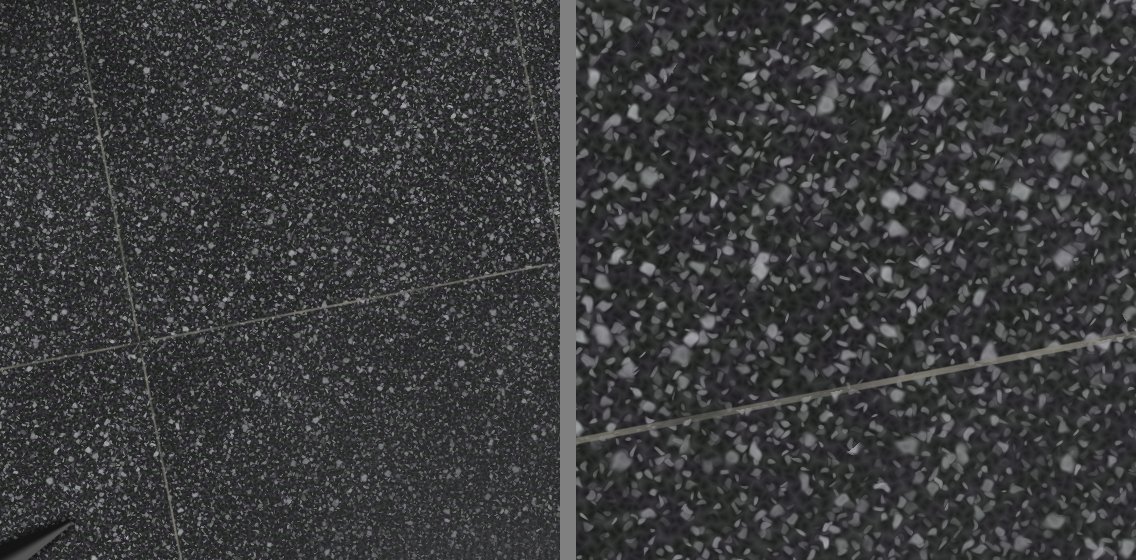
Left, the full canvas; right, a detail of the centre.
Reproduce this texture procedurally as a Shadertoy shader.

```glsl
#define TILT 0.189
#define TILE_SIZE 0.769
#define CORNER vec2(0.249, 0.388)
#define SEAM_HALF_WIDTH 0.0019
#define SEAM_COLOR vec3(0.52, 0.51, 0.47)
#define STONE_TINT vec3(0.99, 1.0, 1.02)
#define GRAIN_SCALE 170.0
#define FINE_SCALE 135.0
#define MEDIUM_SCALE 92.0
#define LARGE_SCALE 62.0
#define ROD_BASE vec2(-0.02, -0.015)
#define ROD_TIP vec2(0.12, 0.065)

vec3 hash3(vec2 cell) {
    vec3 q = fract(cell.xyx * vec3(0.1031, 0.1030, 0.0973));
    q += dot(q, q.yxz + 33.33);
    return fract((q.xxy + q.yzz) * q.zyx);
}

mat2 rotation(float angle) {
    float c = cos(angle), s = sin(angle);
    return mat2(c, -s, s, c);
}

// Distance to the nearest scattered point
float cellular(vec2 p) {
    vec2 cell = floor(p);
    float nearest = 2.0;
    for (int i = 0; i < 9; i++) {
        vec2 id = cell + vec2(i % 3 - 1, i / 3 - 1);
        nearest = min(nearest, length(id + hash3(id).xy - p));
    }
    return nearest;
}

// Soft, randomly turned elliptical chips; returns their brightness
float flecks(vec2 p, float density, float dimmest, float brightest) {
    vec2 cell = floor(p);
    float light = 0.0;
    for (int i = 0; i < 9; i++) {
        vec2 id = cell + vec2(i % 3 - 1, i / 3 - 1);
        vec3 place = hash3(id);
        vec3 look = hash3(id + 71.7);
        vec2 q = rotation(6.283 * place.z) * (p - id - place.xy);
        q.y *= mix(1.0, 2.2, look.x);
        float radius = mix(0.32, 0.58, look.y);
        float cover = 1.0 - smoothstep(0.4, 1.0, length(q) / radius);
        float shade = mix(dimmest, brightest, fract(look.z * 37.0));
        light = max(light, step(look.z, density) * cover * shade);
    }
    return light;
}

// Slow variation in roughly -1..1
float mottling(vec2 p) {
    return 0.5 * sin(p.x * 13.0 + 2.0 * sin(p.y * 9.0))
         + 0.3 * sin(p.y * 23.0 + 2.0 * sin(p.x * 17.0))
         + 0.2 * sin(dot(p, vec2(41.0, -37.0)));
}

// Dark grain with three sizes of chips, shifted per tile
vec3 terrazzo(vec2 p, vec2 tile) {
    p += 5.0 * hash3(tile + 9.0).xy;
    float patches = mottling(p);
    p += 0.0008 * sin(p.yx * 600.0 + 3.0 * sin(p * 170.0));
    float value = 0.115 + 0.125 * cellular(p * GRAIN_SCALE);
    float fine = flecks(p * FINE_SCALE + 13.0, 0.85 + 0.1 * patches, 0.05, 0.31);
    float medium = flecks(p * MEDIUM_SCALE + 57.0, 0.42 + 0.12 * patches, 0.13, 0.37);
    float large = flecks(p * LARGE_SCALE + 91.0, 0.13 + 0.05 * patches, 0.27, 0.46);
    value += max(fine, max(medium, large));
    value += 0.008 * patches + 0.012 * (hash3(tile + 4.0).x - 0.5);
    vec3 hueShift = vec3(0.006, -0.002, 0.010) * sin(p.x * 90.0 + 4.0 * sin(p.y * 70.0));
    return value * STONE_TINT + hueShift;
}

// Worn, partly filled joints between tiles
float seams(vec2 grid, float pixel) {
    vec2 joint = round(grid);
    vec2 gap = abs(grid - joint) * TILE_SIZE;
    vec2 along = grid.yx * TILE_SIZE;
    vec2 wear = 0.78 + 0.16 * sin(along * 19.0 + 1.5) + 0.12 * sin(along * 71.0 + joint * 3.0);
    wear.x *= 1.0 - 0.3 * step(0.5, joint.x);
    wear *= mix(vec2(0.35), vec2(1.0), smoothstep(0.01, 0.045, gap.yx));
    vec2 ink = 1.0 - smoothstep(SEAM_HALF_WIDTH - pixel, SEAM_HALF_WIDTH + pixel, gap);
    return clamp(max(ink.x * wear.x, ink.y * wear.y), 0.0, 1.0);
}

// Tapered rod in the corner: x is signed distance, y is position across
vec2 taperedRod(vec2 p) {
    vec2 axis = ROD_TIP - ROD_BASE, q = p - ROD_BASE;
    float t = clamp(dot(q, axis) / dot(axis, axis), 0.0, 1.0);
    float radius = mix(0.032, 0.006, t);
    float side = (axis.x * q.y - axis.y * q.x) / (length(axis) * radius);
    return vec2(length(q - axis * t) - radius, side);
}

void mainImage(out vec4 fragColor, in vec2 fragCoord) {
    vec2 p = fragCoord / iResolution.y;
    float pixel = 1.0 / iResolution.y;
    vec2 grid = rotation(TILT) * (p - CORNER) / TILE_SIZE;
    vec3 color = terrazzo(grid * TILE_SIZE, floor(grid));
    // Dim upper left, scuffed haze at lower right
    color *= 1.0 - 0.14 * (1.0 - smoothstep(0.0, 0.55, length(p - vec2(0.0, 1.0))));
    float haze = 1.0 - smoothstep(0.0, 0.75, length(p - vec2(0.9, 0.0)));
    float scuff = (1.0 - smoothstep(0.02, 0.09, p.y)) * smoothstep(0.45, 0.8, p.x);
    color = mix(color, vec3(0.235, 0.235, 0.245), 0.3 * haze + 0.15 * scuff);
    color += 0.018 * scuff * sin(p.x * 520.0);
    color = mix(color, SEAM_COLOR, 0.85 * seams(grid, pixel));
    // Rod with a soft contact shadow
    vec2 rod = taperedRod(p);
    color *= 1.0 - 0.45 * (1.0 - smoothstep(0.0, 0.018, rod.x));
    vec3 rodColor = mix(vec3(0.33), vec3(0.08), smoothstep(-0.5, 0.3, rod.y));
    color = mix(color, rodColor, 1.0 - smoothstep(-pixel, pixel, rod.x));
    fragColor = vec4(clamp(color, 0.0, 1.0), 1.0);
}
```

_EXERCISE AIM:_ Go through the lines above and copy any that contain "fract".

_YOUR RESPONSE:_
    vec3 q = fract(cell.xyx * vec3(0.1031, 0.1030, 0.0973));
    return fract((q.xxy + q.yzz) * q.zyx);
        float shade = mix(dimmest, brightest, fract(look.z * 37.0));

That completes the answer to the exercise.